Your instructions = Scan the material for the word "html", then return every line where it appears.

Source records =
◆ ◆ ◆
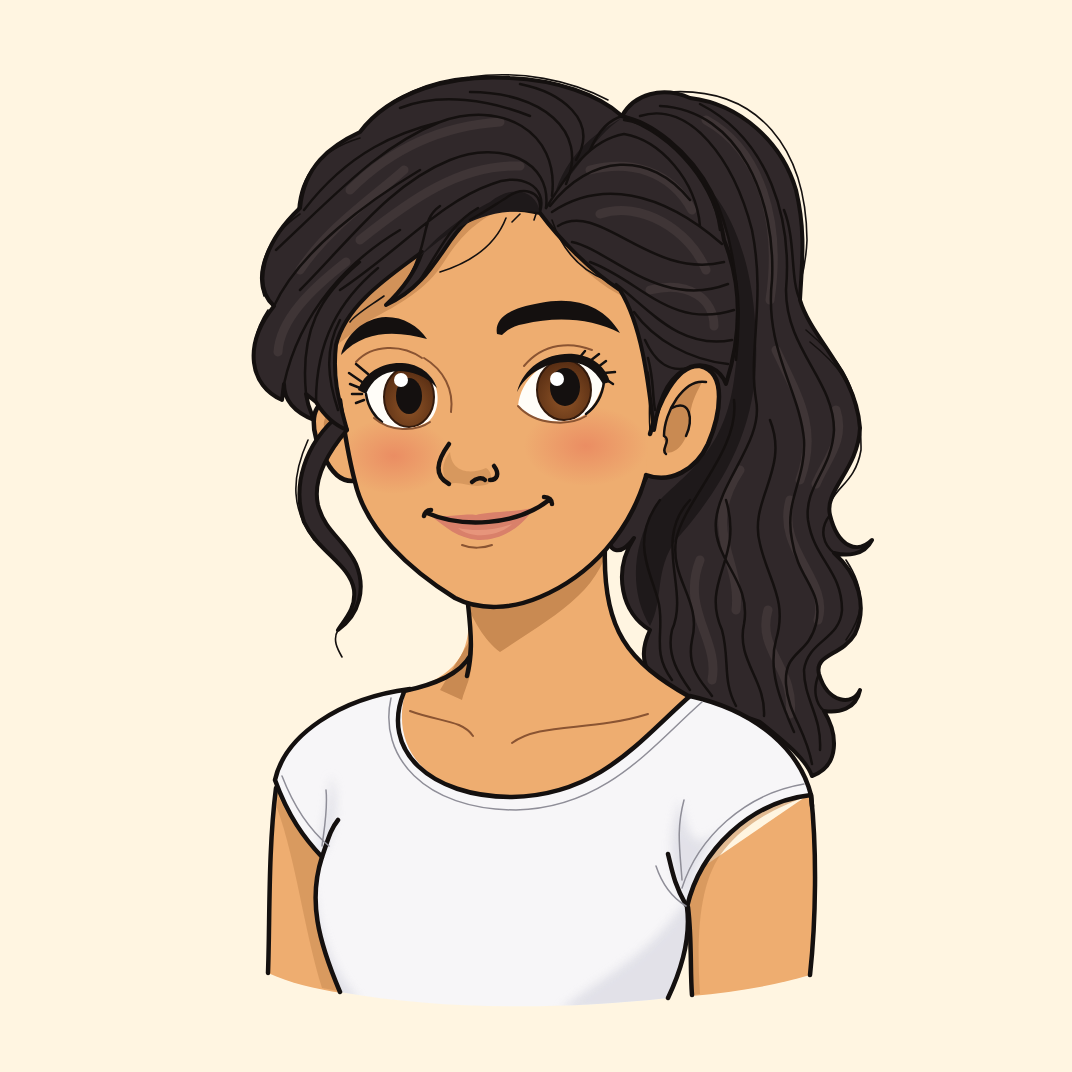
<!DOCTYPE html>
<html lang="en">
<head>
<meta charset="utf-8">
<title>Girl with a ponytail</title>
<style>
:root{--paper:#fff5e1;--ink:#14100f;--hair:#30282a;--hair-light:#4b4040;--hair-dark:#1e191a;--skin:#eead70;--skin-shade:#c98a52;--skin-line:#8a5432;--shirt:#f7f6f8;--shirt-shade:#dcdce4;--lip:#d9806a;--iris:#6b3a18;--blush:#e8785a}
html,body{margin:0;background:var(--paper);overflow:hidden}
svg{display:block;width:1072px;height:1072px}
path{stroke-linecap:round;stroke-linejoin:round}
.hair{fill:var(--hair);stroke:var(--ink);stroke-width:4}
.skin{fill:var(--skin)}
.shade{fill:var(--skin-shade)}
.outline{fill:none;stroke:var(--ink);stroke-width:4.5}
.strand{fill:none;stroke:var(--ink);stroke-width:2.5}
.flyaway{fill:none;stroke:var(--ink);stroke-width:1.6}
.sheen{fill:none;stroke:var(--hair-light);stroke-width:9;opacity:.55}
.depth{fill:var(--hair-dark)}
.fine{fill:none;stroke:var(--skin-line);stroke-width:2}
.shirt{fill:var(--shirt)}
.fold{fill:var(--shirt-shade)}
.seam{fill:none;stroke:#8f8e98;stroke-width:1.5}
.ink{fill:var(--ink)}
</style>
</head>
<body>
<svg viewBox="0 0 1072 1072" role="img" aria-label="Drawn portrait of a smiling girl with a dark wavy ponytail and a white T-shirt">
<defs>
<radialGradient id="blush"><stop offset="0" stop-color="#e8785a" stop-opacity=".6"/><stop offset="1" stop-color="#e8785a" stop-opacity="0"/></radialGradient>
<radialGradient id="iris" cx=".5" cy=".65" r=".6"><stop offset="0" stop-color="#8f5427"/><stop offset="1" stop-color="#5a2f14"/></radialGradient>
<filter id="soft" x="-30%" y="-30%" width="160%" height="160%"><feGaussianBlur stdDeviation="5"/></filter>
<path id="face-shape" d="M335 345C338 400 346 440 355 482C366 530 410 570 455 598C480 611 512 609 540 597C590 576 630 532 646 476L660 400L650 280L550 190L460 190L360 280Z"/>
<path id="shirt-shape" d="M406 690C340 698 285 735 275 780C288 816 304 838 322 857C308 900 318 940 340 992C440 1010 560 1010 668 998C686 960 690 930 687 907C700 850 750 802 811 795C800 752 760 712 690 696C640 740 600 795 512 797C430 797 388 750 406 690Z"/>
<path id="neck-shape" d="M468 590C471 640 472 672 404 692L385 760L510 820L640 770L692 696C625 664 604 630 605 530Z"/>
<path id="eye-left-shape" d="M361 386C374 365 412 356 430 376C441 390 440 412 428 422C408 432 386 432 374 416C368 408 366 396 361 386Z"/>
<path id="eye-right-shape" d="M518 406C521 378 545 358 572 359C590 361 602 370 605 378C600 392 596 406 584 415C566 426 532 423 518 406Z"/>
<clipPath id="face-clip"><use href="#face-shape"/></clipPath>
<clipPath id="neck-clip"><use href="#neck-shape"/></clipPath>
<clipPath id="shirt-clip"><use href="#shirt-shape"/></clipPath>
<clipPath id="eye-left-clip"><use href="#eye-left-shape"/></clipPath>
<clipPath id="eye-right-clip"><use href="#eye-right-shape"/></clipPath>
</defs>

<rect width="1072" height="1072" fill="var(--paper)"/>

<g id="ponytail">
<path class="hair" d="M622 116C634 94 662 86 690 98C740 104 782 142 796 190C806 232 802 262 800 300C812 340 856 372 860 428C858 470 824 490 830 515C838 548 858 554 872 540C864 556 846 556 834 553C858 574 868 606 855 634C842 656 814 654 819 674C828 704 853 706 860 690C856 710 838 713 824 711C838 734 840 766 812 776C806 760 790 746 760 722L690 698C656 688 632 668 650 630C622 614 612 572 634 538C620 558 606 550 612 538L646 478L700 300Z"/>
<path class="depth" d="M690 170C728 210 748 280 734 380C724 450 690 470 660 500C632 540 628 590 650 626C664 600 654 570 676 540C720 490 760 430 756 340C754 260 730 200 690 170Z"/>
<path class="sheen" d="M706 120C760 150 782 220 770 300M776 350C800 400 818 430 800 480M740 470C700 530 742 560 736 610M790 500C776 550 830 580 818 620M700 560C680 610 720 640 712 680M768 610C756 650 796 670 790 714M836 410C846 440 826 460 816 484"/>
<path class="strand" d="M640 116C690 100 734 160 752 230C766 300 748 350 756 400M660 106C740 110 776 200 772 280C764 350 800 390 804 440C806 480 784 500 792 540M700 104C770 140 792 220 786 290C786 350 834 380 834 430C832 470 804 486 808 520C814 560 842 570 842 610C840 640 808 640 804 670C804 700 822 716 820 750M756 400C764 440 720 480 716 520C712 560 752 580 744 624C736 660 766 680 764 716M734 400C740 450 684 500 676 540C670 580 702 600 692 640C686 670 704 684 712 696M792 540C798 580 824 590 816 624C808 656 784 650 786 684C788 714 806 730 812 764M770 420C790 470 748 500 760 544C768 580 788 600 776 640C768 670 780 700 794 732M660 500C630 540 650 570 658 600C666 630 650 650 672 680M690 500C652 540 690 590 672 630C666 656 680 676 690 690M726 500C744 560 700 580 722 630C730 660 722 680 736 706M800 300C790 280 796 240 784 210M830 515C818 530 824 545 834 553M819 674C812 690 816 704 824 711"/>
<path class="flyaway" d="M668 92C760 86 806 150 807 240C806 264 802 276 800 284M806 330C830 350 862 380 861 450C856 480 838 486 832 500M810 342C840 366 852 386 856 410M846 560C870 596 860 620 846 640"/>
</g>

<g id="arms">
<path class="skin" d="M275 784C268 850 270 920 268 973C290 983 315 989 342 993L330 840Z"/>
<path class="shade" opacity=".55" d="M278 796C300 840 312 846 322 857C308 900 320 950 338 991L322 988C304 930 296 860 277 808Z"/>
<path class="skin" d="M811 793C817 850 816 920 810 975C774 986 734 992 692 996L684 880Z"/>
<path class="shade" opacity=".55" d="M811 795C750 802 700 850 687 907L693 995L700 994C696 930 700 880 724 850C748 820 780 806 811 795Z"/>
<path class="outline" d="M276 788C268 850 270 920 268 973M811 795C817 850 816 920 810 975M688 907C692 940 690 970 692 995"/>
</g>

<g id="neck">
<use class="skin" href="#neck-shape"/>
<path class="shade" clip-path="url(#neck-clip)" d="M460 590L612 530C604 590 560 612 500 652C484 640 474 622 460 590ZM470 640C476 672 466 684 462 700L440 690Z"/>
<path class="outline" d="M468 604C472 640 472 656 467 676M470 656C460 674 436 684 404 691M605 546C602 630 628 662 690 697"/>
<path class="fine" d="M410 711C440 722 462 720 473 736M512 743C540 722 590 732 648 714"/>
</g>

<g id="shirt">
<use class="shirt" href="#shirt-shape"/>
<g clip-path="url(#shirt-clip)">
<path class="fold" filter="url(#soft)" opacity=".8" d="M700 880C650 960 610 970 560 1010L700 1010ZM312 870C316 940 340 980 360 1000L310 1000ZM680 800C668 840 668 870 686 900C700 850 712 840 730 820C700 850 690 850 680 800ZM318 850C324 820 332 790 330 774C342 800 334 830 322 857Z"/>
</g>
<path class="outline" d="M410 689C340 698 285 735 275 780C288 816 304 838 322 857C308 900 318 940 340 992M668 998C686 960 690 930 687 907C700 850 750 802 811 795C800 752 760 712 690 696C640 740 600 795 512 797C430 797 380 750 404 692M811 795L812 806"/>
<path class="outline" stroke-width="3" d="M322 857C328 840 330 830 338 820M686 905C674 884 672 870 668 854"/>
<path class="seam" d="M391 698C378 756 424 810 516 810C606 808 652 746 702 702M282 776C296 812 312 832 329 846M682 888C698 838 744 794 804 784M326 790C328 810 324 830 322 846M684 800C676 830 680 850 682 880M656 866C664 890 676 900 686 906"/>
</g>

<g id="left-ear">
<path class="skin" d="M345 400C312 394 306 430 324 456C332 474 342 482 356 481Z"/>
<path class="shade" d="M338 410C318 412 320 436 338 446Z"/>
<path class="outline" d="M326 402C310 406 310 432 324 456C332 474 342 482 354 481"/>
</g>

<g id="face">
<use class="skin" href="#face-shape"/>
<g clip-path="url(#face-clip)">
<path class="shade" opacity=".75" d="M540 200C500 205 470 220 444 262C426 290 400 304 370 320L330 350L350 240L470 190ZM540 205C560 250 590 280 622 296L640 240Z"/>
<ellipse cx="394" cy="456" rx="56" ry="38" fill="url(#blush)"/>
<ellipse cx="586" cy="446" rx="62" ry="40" fill="url(#blush)"/>
</g>
<path class="outline" d="M340 400C344 430 348 455 355 482C366 530 410 570 455 598C480 611 512 609 540 597C590 576 630 532 646 476"/>
</g>

<g id="right-ear">
<path class="skin" d="M648 440C656 404 676 364 700 366C728 372 720 416 708 444C696 470 670 484 646 475Z"/>
<path class="shade" d="M664 440C664 412 684 380 702 382C696 394 690 404 690 420C688 444 674 456 664 452C662 448 668 442 664 440Z"/>
<path class="outline" d="M650 434C658 404 676 364 700 366C728 372 720 416 708 444C696 470 670 484 646 475"/>
<path class="strand" d="M706 382C684 378 664 412 664 436C672 440 660 450 666 454M672 408C690 398 694 420 686 436"/>
</g>

<g id="features">
<g id="left-eye">
<use href="#eye-left-shape" fill="#fffdf8"/>
<g clip-path="url(#eye-left-clip)">
<ellipse cx="409" cy="397" rx="25" ry="30" fill="url(#iris)" stroke="#331a0c" stroke-width="2"/>
<ellipse cx="409" cy="396" rx="13" ry="18" class="ink"/>
<circle cx="401" cy="380" r="7" fill="#fff"/>
</g>
<path class="ink" d="M358 390C364 372 384 362 402 363C420 364 432 374 437 388C426 376 412 371 398 371C382 372 372 380 366 394Z"/>
<path class="strand" d="M366 394C368 408 376 418 382 422M362 382L349 373M360 388L350 384M362 394L352 394M364 400L356 403M368 374L356 364"/>
<path class="fine" d="M374 418C390 432 416 432 430 422M356 362C372 344 402 344 422 358M424 358C444 370 454 390 451 412"/>
</g>
<g id="right-eye">
<use href="#eye-right-shape" fill="#fffdf8"/>
<g clip-path="url(#eye-right-clip)">
<ellipse cx="564" cy="390" rx="27" ry="30" fill="url(#iris)" stroke="#331a0c" stroke-width="2"/>
<ellipse cx="565" cy="387" rx="15" ry="19" class="ink"/>
<circle cx="557" cy="379" r="7" fill="#fff"/>
</g>
<path class="ink" d="M517 392C524 366 548 352 574 354C594 356 606 368 610 382L603 384C594 368 582 362 568 362C546 362 526 374 517 392Z"/>
<path class="strand" d="M604 382C602 398 594 408 586 414M590 361L599 354M598 367L606 361M604 373L615 372M607 380L613 384M580 357L585 351"/>
<path class="fine" d="M518 406C536 426 570 426 586 416M524 366C544 342 572 342 592 350"/>
</g>
<g id="eyebrows" class="ink">
<path d="M341 355C346 334 364 318 386 317C404 317 418 326 427 339C400 332 366 328 341 355Z"/>
<path d="M497 334C494 318 510 308 540 303C576 296 604 306 620 333C592 318 556 316 524 324C512 326 506 331 502 335Z"/>
</g>
<g id="nose">
<path class="shade" opacity=".6" d="M450 452C442 462 440 474 449 484C462 480 472 490 488 484C494 478 490 470 486 468C472 474 452 474 450 452Z"/>
<path class="outline" stroke-width="3" d="M449 444C436 462 434 476 449 484M472 482C476 478 482 477 485 480M494 466C500 474 497 480 490 480"/>
</g>
<g id="mouth">
<path fill="var(--lip)" d="M430 515C452 518 464 513 476 515C486 512 512 512 534 508C520 530 498 541 478 540C458 538 446 528 430 515Z"/>
<path fill="#ee9f84" opacity=".7" d="M458 528C476 532 496 530 512 524C500 536 472 540 458 528Z"/>
<path class="outline" stroke-width="3.5" d="M427 513C462 528 516 526 549 500M424 516C425 512 428 510 431 510M544 497C549 497 552 500 552 504"/>
<path class="fine" d="M462 545C472 549 484 548 492 545"/>
</g>
</g>

<g id="front-hair">
<path class="hair" stroke-width="3" d="M340 414C304 444 292 486 304 522C318 552 350 564 354 590C356 608 346 618 338 630C360 614 366 588 356 564C345 540 325 532 318 505C312 478 330 450 347 430Z"/>
<path class="flyaway" d="M308 440C290 480 292 510 314 540M338 630C332 640 338 650 342 657"/>
<path class="hair" d="M540 213C508 206 482 210 466 222C442 244 432 284 386 305C404 288 416 270 422 252C390 276 346 304 336 345C332 380 340 404 347 430C332 424 322 412 316 402L306 394C308 408 312 414 314 420C294 412 284 400 284 384L282 400C250 386 242 346 274 306C252 286 262 244 300 208C304 166 330 146 360 132C390 92 450 74 510 78C556 80 598 94 622 116C678 136 716 186 724 240C744 290 740 340 726 384C720 368 704 362 690 367C672 374 660 392 654 430C648 380 642 326 620 290C592 272 560 240 540 213Z"/>
<path class="sheen" d="M500 122C440 126 390 150 350 190M520 166C460 164 410 200 360 240M404 170C370 200 330 226 300 270M346 262C310 290 280 320 278 352M590 170C630 160 670 170 692 210M600 214C640 200 690 230 706 270M650 290C690 280 714 300 714 326"/>
<path class="depth" d="M540 212C536 190 512 184 490 202C470 212 440 232 420 256C450 232 478 206 540 212ZM556 190C580 170 590 140 622 118C600 130 570 150 556 190Z"/>
<path class="strand" d="M540 212C548 186 520 172 492 184C440 202 400 250 340 290M546 208C552 160 500 140 450 160C390 184 350 240 300 290M552 196C560 130 500 100 440 122C380 146 340 190 276 250M566 184C590 130 540 92 470 92M576 160C600 120 560 92 520 84M590 150C600 128 610 120 622 116M540 210C542 190 522 186 506 198C496 204 488 210 470 220M440 122C400 132 350 150 304 210M420 170C370 200 300 250 274 306M400 230C350 260 300 310 284 384M360 262C320 296 300 330 306 394M378 268C340 300 316 340 316 402M340 320C324 350 328 380 338 410M440 206C420 220 430 240 410 276M478 208C450 224 440 250 420 280M400 108C440 92 490 100 530 116"/>
<path class="strand" d="M546 208C570 170 590 140 624 134C660 140 696 180 700 226M550 206C590 154 650 150 690 200M552 212C600 180 660 190 722 244M558 226C600 200 650 280 724 262M572 242C610 250 660 310 728 284M590 262C640 280 670 330 734 310M616 284C650 310 680 350 732 340M634 312C654 340 690 360 728 364M645 340C656 364 670 372 688 368M648 358C654 380 652 392 655 410M624 120C668 126 712 176 720 230"/>
<path class="strand" stroke-width="4" d="M622 116C650 120 690 150 712 192C736 240 742 310 736 360"/>
<path class="flyaway" d="M365 126C390 96 430 80 470 77C520 70 570 80 608 100M360 138C320 150 300 176 298 210M300 214C268 236 254 270 264 296M268 310C248 340 250 372 266 390M506 218C496 244 472 262 440 272M552 220C562 250 580 270 606 280M384 296C370 306 356 314 350 322M520 214L512 222M536 214L534 220M648 372C652 390 648 404 650 430"/>
</g>
</svg>
</body>
</html>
◆ ◆ ◆
Task answer =
<!DOCTYPE html>
<html lang="en">
html,body{margin:0;background:var(--paper);overflow:hidden}
</html>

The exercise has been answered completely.